=== Records ===
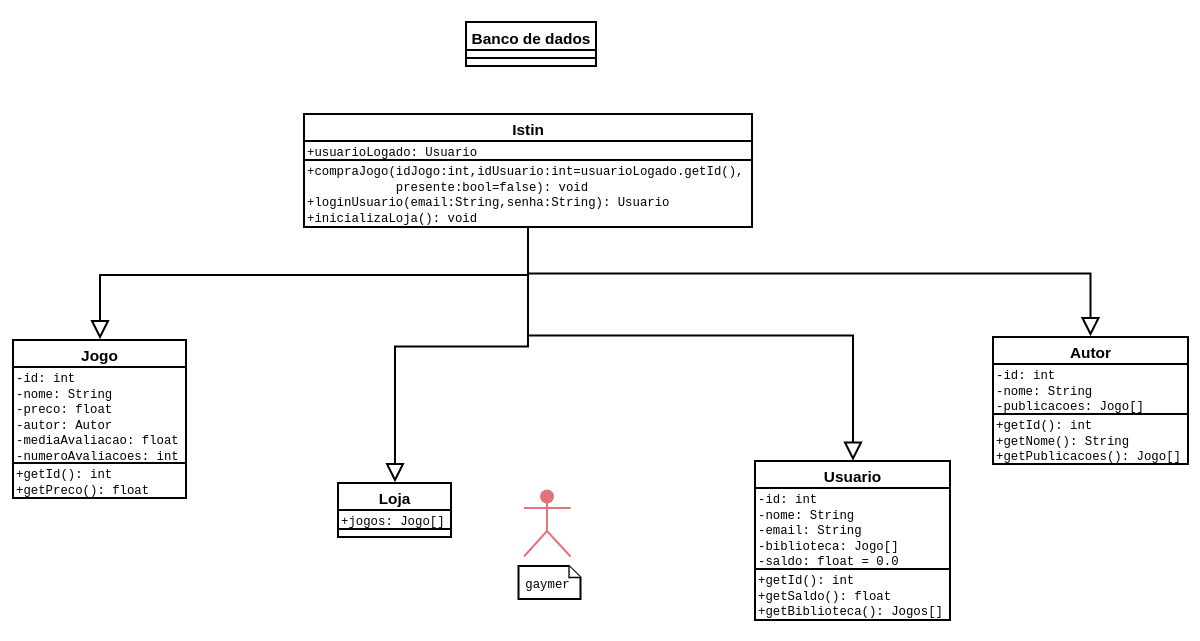
<!DOCTYPE html>
<html lang="pt-BR">
<head>
<meta charset="utf-8">
<title>Diagrama de classes</title>
<style>
  :root {
    --ink: #000;
    --paper: #fff;
    --actor: #e1737b;
    --mono: "Liberation Mono", monospace;
    --sans: "Liberation Sans", sans-serif;
  }
  * { box-sizing: border-box; margin: 0; padding: 0; }
  html, body { width: 1200px; height: 641px; overflow: hidden; background: var(--paper); }
  .diagram { position: relative; width: 1200px; height: 641px; overflow: hidden; color: var(--ink); }
  .drawing { position: absolute; inset: 0; }
  .connectors { fill: none; stroke: var(--ink); stroke-width: 2; }
  .actor { fill: none; stroke: var(--actor); stroke-width: 2; }
  .actor circle { fill: var(--actor); stroke: none; }
  .note { fill: var(--paper); stroke: var(--ink); stroke-width: 2; }

  .class { position: absolute; display: grid; border: 2px solid var(--ink); background: var(--paper); }
  .class h2 { padding-top: 5px; display: flex; align-items: center; justify-content: center; font: bold 15.4px/18px var(--sans); white-space: nowrap; }
  .class ul { list-style: none; border-top: 2px solid var(--ink); padding: 4px 0 0 2px; min-height: 0; }
  .class li, .note-text { font: 12.33px/15.5px var(--mono); white-space: pre; }
  .class .continued { padding-left: 12ch; }
  .note-text { position: absolute; left: 518px; top: 578px; width: 59px; text-align: center; }

  .banco   { left: 465px; top: 21px;  width: 132px; grid-template-rows: 26px 8px 8px; }
  .istin   { left: 303px; top: 113px; width: 450px; grid-template-rows: 25px 19px 67px; }
  .jogo    { left: 12px;  top: 339px; width: 175px; grid-template-rows: 25px 96px 35px; }
  .loja    { left: 337px; top: 482px; width: 115px; grid-template-rows: 25px 19px 8px; }
  .usuario { left: 754px; top: 460px; width: 197px; grid-template-rows: 25px 81px 51px; }
  .autor   { left: 992px; top: 336px; width: 197px; grid-template-rows: 25px 50px 50px; }
  .banco ul, .loja ul:empty { padding: 0; }
</style>
</head>
<body>
<main class="diagram">
  <svg class="drawing" width="1200" height="641" viewBox="0 0 1200 641" aria-hidden="true">
    <defs>
      <polygon id="arrowhead" points="-8,-16 8,-16 0,0"/>
    </defs>
    <g class="connectors">
      <polyline points="528,226 528,275 100,275 100,321"/>
      <polyline points="528,226 528,346.5 395,346.5 395,464"/>
      <polyline points="528,226 528,335.5 853,335.5 853,442"/>
      <polyline points="528,226 528,273.5 1090.5,273.5 1090.5,318"/>
      <use href="#arrowhead" x="100" y="337"/>
      <use href="#arrowhead" x="395" y="480"/>
      <use href="#arrowhead" x="853" y="458.5"/>
      <use href="#arrowhead" x="1090.5" y="334"/>
    </g>
    <g class="actor">
      <circle cx="547" cy="496.5" r="7"/>
      <line x1="547" y1="503" x2="547" y2="531"/>
      <line x1="524" y1="508" x2="570.5" y2="508"/>
      <polyline points="524,556.5 547,531 570.5,556.5"/>
    </g>
    <g class="note">
      <polygon points="518.5,566 569,566 580.5,577.5 580.5,599 518.5,599"/>
      <polyline points="569,566 569,577.5 580.5,577.5" stroke-width="1.3"/>
    </g>
  </svg>

  <section class="class banco">
    <h2>Banco de dados</h2>
    <ul></ul>
    <ul></ul>
  </section>

  <section class="class istin">
    <h2>Istin</h2>
    <ul>
      <li>+usuarioLogado: Usuario</li>
    </ul>
    <ul>
      <li>+compraJogo(idJogo:int,idUsuario:int=usuarioLogado.getId(),</li>
      <li class="continued">presente:bool=false): void</li>
      <li>+loginUsuario(email:String,senha:String): Usuario</li>
      <li>+inicializaLoja(): void</li>
    </ul>
  </section>

  <section class="class jogo">
    <h2>Jogo</h2>
    <ul>
      <li>-id: int</li>
      <li>-nome: String</li>
      <li>-preco: float</li>
      <li>-autor: Autor</li>
      <li>-mediaAvaliacao: float</li>
      <li>-numeroAvaliacoes: int</li>
    </ul>
    <ul>
      <li>+getId(): int</li>
      <li>+getPreco(): float</li>
    </ul>
  </section>

  <section class="class loja">
    <h2>Loja</h2>
    <ul>
      <li>+jogos: Jogo[]</li>
    </ul>
    <ul></ul>
  </section>

  <section class="class usuario">
    <h2>Usuario</h2>
    <ul>
      <li>-id: int</li>
      <li>-nome: String</li>
      <li>-email: String</li>
      <li>-biblioteca: Jogo[]</li>
      <li>-saldo: float = 0.0</li>
    </ul>
    <ul>
      <li>+getId(): int</li>
      <li>+getSaldo(): float</li>
      <li>+getBiblioteca(): Jogos[]</li>
    </ul>
  </section>

  <section class="class autor">
    <h2>Autor</h2>
    <ul>
      <li>-id: int</li>
      <li>-nome: String</li>
      <li>-publicacoes: Jogo[]</li>
    </ul>
    <ul>
      <li>+getId(): int</li>
      <li>+getNome(): String</li>
      <li>+getPublicacoes(): Jogo[]</li>
    </ul>
  </section>

  <p class="note-text">gaymer</p>
</main>
</body>
</html>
===
§ What is required
Show the lines above that include "grid".

§ Response below
  .class { position: absolute; display: grid; border: 2px solid var(--ink); background: var(--paper); }
  .banco   { left: 465px; top: 21px;  width: 132px; grid-template-rows: 26px 8px 8px; }
  .istin   { left: 303px; top: 113px; width: 450px; grid-template-rows: 25px 19px 67px; }
  .jogo    { left: 12px;  top: 339px; width: 175px; grid-template-rows: 25px 96px 35px; }
  .loja    { left: 337px; top: 482px; width: 115px; grid-template-rows: 25px 19px 8px; }
  .usuario { left: 754px; top: 460px; width: 197px; grid-template-rows: 25px 81px 51px; }
  .autor   { left: 992px; top: 336px; width: 197px; grid-template-rows: 25px 50px 50px; }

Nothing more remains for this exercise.